  • asana

    Posts: 53

    Oct 05, 2011 7:20 PM GMT
    I've lost weight a lot more rapidly than 1 to 2 lb/week. I would say just stick with how you're feeling. The rapid drops like that could be related to food intake or water loss on off days. When I was losing weight quickly, I would go down a pound a day. If you feel alright, then you're probably alright.
  • mikey_101

    Posts: 250

    Oct 06, 2011 10:31 AM GMT
    I dont know much about lossing weight - I'm trying to put it on!

    I would say weigh yourself once a week on the smae day, same time...... Monday morning before breakfast.

    This will give you an accurate way to track it over time.

    My weight fluctuates in relation to how busy my day has been, when I last eat and how much water I'v drank.

    Monday morning straight out of bed will counter most of the fluctuations and give you a basline reading... I think?
  • mikey_101

    Posts: 250

    Oct 06, 2011 10:32 AM GMT
    oops, just re-read your post, maybe I'm on a tangent?
  • Posted by a hidden member.
    Log in to view his profile
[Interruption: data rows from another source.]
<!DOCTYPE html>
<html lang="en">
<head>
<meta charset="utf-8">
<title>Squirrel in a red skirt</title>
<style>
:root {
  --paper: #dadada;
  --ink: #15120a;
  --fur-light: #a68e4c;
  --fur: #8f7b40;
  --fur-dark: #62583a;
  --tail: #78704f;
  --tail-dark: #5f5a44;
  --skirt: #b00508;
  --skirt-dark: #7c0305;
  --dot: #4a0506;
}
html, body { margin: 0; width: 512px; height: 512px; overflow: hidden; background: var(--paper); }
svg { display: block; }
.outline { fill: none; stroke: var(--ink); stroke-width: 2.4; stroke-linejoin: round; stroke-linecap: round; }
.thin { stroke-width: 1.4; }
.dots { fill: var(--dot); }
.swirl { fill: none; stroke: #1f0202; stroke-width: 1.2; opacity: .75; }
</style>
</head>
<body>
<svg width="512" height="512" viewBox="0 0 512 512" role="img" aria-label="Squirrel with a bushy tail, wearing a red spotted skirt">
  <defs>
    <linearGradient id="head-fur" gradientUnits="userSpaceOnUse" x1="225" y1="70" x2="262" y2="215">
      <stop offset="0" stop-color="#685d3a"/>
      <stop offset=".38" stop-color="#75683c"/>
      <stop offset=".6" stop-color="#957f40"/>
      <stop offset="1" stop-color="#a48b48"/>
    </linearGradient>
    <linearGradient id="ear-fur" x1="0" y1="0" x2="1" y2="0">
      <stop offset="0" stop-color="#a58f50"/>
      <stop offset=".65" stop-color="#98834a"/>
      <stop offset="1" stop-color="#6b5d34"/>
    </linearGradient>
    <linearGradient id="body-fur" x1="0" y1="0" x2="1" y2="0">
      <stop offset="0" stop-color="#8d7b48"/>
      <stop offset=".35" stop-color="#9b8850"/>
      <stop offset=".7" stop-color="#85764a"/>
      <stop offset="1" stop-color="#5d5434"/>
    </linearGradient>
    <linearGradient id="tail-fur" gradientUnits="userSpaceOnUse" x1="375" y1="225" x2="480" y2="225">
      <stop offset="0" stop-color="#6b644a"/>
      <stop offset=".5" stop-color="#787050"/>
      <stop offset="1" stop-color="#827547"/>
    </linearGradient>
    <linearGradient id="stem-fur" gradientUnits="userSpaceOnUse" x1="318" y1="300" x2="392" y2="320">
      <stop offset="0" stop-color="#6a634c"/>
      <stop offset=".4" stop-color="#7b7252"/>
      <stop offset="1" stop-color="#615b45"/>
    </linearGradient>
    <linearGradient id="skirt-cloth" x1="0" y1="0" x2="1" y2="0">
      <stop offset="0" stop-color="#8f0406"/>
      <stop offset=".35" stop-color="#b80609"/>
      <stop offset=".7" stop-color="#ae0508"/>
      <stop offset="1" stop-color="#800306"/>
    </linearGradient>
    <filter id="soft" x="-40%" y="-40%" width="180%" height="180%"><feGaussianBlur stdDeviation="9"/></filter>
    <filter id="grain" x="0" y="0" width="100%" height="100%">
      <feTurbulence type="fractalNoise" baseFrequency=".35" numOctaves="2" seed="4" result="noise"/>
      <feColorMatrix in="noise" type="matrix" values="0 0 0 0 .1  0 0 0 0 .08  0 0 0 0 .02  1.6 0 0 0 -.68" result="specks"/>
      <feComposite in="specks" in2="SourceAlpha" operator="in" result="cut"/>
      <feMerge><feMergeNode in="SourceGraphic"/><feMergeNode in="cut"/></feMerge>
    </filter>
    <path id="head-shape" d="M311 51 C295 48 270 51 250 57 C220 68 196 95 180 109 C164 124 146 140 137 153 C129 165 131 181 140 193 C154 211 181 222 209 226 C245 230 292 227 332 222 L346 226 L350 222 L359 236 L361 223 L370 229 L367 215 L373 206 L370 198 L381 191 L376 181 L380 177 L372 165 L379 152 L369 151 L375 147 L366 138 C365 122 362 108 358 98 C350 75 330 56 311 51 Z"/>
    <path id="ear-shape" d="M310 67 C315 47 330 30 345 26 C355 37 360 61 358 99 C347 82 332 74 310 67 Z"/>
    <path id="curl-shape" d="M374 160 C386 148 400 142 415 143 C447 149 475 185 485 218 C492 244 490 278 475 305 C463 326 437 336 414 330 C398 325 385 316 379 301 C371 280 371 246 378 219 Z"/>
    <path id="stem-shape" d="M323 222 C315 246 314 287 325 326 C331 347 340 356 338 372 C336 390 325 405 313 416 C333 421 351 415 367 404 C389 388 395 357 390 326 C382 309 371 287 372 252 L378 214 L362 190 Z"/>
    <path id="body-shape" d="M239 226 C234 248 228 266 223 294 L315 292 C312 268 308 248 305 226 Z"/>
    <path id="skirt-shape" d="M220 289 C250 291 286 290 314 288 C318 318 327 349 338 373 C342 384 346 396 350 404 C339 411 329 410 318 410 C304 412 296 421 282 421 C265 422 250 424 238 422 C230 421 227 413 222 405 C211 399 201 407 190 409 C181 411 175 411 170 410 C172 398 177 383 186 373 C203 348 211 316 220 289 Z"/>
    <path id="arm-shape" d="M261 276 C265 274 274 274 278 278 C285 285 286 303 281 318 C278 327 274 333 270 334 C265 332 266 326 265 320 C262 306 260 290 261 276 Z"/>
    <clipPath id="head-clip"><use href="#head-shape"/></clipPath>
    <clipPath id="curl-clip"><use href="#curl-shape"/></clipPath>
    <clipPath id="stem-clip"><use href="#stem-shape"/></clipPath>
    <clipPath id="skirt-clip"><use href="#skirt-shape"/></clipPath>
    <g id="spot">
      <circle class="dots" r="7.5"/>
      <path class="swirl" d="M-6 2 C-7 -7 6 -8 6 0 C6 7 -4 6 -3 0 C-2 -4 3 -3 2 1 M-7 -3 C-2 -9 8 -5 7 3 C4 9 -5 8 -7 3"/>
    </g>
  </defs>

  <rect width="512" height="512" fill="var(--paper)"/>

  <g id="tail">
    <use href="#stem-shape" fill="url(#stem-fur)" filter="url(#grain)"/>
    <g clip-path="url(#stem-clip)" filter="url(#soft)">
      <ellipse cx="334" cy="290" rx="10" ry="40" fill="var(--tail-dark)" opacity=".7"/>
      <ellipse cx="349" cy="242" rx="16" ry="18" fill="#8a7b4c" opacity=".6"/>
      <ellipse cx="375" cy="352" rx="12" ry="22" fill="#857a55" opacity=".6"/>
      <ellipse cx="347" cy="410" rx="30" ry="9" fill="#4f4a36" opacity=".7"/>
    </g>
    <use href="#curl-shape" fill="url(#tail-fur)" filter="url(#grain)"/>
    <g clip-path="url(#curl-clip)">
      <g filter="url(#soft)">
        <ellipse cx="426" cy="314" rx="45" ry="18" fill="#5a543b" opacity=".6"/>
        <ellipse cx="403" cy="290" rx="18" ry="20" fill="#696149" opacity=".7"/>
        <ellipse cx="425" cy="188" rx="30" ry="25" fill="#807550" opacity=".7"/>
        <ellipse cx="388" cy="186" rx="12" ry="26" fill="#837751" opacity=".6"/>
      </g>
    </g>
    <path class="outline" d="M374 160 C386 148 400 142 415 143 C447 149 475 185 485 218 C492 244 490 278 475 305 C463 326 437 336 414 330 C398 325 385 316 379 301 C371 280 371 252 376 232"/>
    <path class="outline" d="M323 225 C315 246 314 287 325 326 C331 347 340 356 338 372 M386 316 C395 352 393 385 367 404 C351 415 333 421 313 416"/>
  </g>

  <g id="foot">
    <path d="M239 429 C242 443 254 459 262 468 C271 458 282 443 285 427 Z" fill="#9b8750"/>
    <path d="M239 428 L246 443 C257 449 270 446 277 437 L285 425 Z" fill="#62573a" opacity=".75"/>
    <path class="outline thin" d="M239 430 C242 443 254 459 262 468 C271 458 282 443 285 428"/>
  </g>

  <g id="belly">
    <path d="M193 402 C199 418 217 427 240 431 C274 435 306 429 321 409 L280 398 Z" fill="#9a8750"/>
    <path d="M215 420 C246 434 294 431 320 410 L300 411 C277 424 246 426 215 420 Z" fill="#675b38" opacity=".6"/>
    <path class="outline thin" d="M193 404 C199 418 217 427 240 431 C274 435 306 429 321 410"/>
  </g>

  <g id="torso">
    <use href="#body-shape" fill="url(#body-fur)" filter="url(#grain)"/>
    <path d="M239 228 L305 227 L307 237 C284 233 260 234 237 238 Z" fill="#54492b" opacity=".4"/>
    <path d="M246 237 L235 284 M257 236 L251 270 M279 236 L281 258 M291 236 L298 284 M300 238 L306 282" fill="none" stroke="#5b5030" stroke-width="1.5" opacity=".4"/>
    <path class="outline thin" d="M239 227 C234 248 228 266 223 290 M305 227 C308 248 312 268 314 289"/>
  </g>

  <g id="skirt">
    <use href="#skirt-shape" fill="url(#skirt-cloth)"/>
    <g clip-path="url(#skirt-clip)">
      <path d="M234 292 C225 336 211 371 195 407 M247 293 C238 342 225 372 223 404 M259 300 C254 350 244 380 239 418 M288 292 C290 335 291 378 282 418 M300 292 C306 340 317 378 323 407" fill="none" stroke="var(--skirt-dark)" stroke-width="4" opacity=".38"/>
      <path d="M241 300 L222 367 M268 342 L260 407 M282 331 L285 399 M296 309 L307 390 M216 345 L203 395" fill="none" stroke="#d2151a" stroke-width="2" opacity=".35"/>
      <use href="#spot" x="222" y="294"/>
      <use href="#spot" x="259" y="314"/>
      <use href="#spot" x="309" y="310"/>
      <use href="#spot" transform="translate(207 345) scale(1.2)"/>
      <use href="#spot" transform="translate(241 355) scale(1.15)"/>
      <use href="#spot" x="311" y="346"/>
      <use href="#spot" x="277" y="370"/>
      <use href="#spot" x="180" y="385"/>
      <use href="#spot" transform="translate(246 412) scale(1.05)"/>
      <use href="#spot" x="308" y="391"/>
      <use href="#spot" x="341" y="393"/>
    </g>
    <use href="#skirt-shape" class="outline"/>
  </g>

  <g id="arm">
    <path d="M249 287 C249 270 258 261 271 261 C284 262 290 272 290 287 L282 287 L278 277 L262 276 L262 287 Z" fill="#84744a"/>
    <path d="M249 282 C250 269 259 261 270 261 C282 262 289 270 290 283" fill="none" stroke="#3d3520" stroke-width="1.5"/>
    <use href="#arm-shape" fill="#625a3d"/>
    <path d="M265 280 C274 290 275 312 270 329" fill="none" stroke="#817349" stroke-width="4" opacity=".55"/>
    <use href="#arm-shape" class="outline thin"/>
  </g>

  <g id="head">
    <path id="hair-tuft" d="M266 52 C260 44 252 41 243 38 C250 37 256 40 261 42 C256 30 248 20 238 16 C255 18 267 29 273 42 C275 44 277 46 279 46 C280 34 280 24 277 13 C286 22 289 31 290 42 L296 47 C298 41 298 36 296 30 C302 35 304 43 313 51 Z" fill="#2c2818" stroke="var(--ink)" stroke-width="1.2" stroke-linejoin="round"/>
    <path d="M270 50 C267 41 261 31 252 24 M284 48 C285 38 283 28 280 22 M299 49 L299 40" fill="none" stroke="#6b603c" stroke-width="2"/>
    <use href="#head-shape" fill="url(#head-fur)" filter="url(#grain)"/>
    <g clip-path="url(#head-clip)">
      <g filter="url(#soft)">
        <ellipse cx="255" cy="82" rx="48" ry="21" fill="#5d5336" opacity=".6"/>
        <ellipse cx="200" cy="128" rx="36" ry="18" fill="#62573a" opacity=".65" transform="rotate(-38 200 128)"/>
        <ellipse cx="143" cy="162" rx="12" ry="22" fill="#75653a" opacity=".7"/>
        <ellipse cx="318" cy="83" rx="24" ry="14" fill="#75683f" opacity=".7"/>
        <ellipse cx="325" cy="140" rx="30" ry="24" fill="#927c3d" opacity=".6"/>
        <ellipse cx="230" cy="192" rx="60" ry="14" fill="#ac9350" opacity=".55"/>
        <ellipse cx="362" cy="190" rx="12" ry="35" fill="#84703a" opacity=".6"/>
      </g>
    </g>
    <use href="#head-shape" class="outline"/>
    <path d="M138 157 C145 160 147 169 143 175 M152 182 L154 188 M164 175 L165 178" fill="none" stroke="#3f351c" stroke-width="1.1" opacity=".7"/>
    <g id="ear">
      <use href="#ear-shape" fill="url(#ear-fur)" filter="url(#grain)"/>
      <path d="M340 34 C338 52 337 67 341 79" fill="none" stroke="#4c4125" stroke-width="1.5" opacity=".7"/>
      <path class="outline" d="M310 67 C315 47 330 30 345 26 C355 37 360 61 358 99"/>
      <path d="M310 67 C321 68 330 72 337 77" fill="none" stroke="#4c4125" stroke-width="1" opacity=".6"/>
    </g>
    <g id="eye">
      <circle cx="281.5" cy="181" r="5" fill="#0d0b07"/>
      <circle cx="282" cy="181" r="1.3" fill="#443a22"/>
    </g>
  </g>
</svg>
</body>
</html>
    Oct 06, 2011 10:52 AM GMT
    mikeymack saidUsing a colon got my boob post a lot of attention (perhaps too much considering how self conscious I am about lol) so I figured I'd try that method again.
    Like the title says is it law or just a guideline? Because since I've started that is not the way I've lost weight. Since I've started lifting, I'll be consistent for like a week or two then one day I'll be down like 3-4 pounds and from then on it stays there. I always equated this to an exchange of muscle and fat because its usually after my two off days that that I'll be down, but it says everywhere that that's not healthy. So I figured I'd get some opinions on the matter, should I eat more? or just be happy that the weight is going down lol


    I've found that weight loss patterns vary a lot. You kill yourself working out and nothing happens, and then after a day or two off and paying no attention to your diet, you're suddenly down. The next week, you might gain a pound, and the week after you make extra progress.

    The general direction matters a lot more than the daily specifics.
  • Posted by a hidden member.
    Log in to view his profile

    Oct 06, 2011 11:27 AM GMT
    I'm just here for the colon.
  • Posted by a hidden member.
    Log in to view his profile

    Oct 07, 2011 5:11 AM GMT
    The 1-2lbs/week is a guideline. Really, what you want to do is develop healthy habits. If you have healthy eating habits and you're losing 1-2 lbs/week then you'll have a better chance of keeping off the weight after you hit your goal. If you're focused on the diet as a temporary pathway to your goal weight, chances are that after you hit your goal weight you'll go right back to your old habits and put the weight back on.
    In answer to your question, if you're eating healthy and losing 3-4 lbs and feel well, then go with it. Make sure you're getting enough water, nutrients, and energy. Losing weight at the cost of creating new health problems is not something you want to do.
  • calibro

    Posts: 8888

    Oct 07, 2011 5:30 AM GMT
    Losing more than that can be unhealthy. It can stress your body, particularly your heart (and has been known to cause permanent heart damage in certain cases). Remember, if you're losing that much, you're having a caloric deficit of 500-1000 calories a day. Losing more than that is harsh on your body.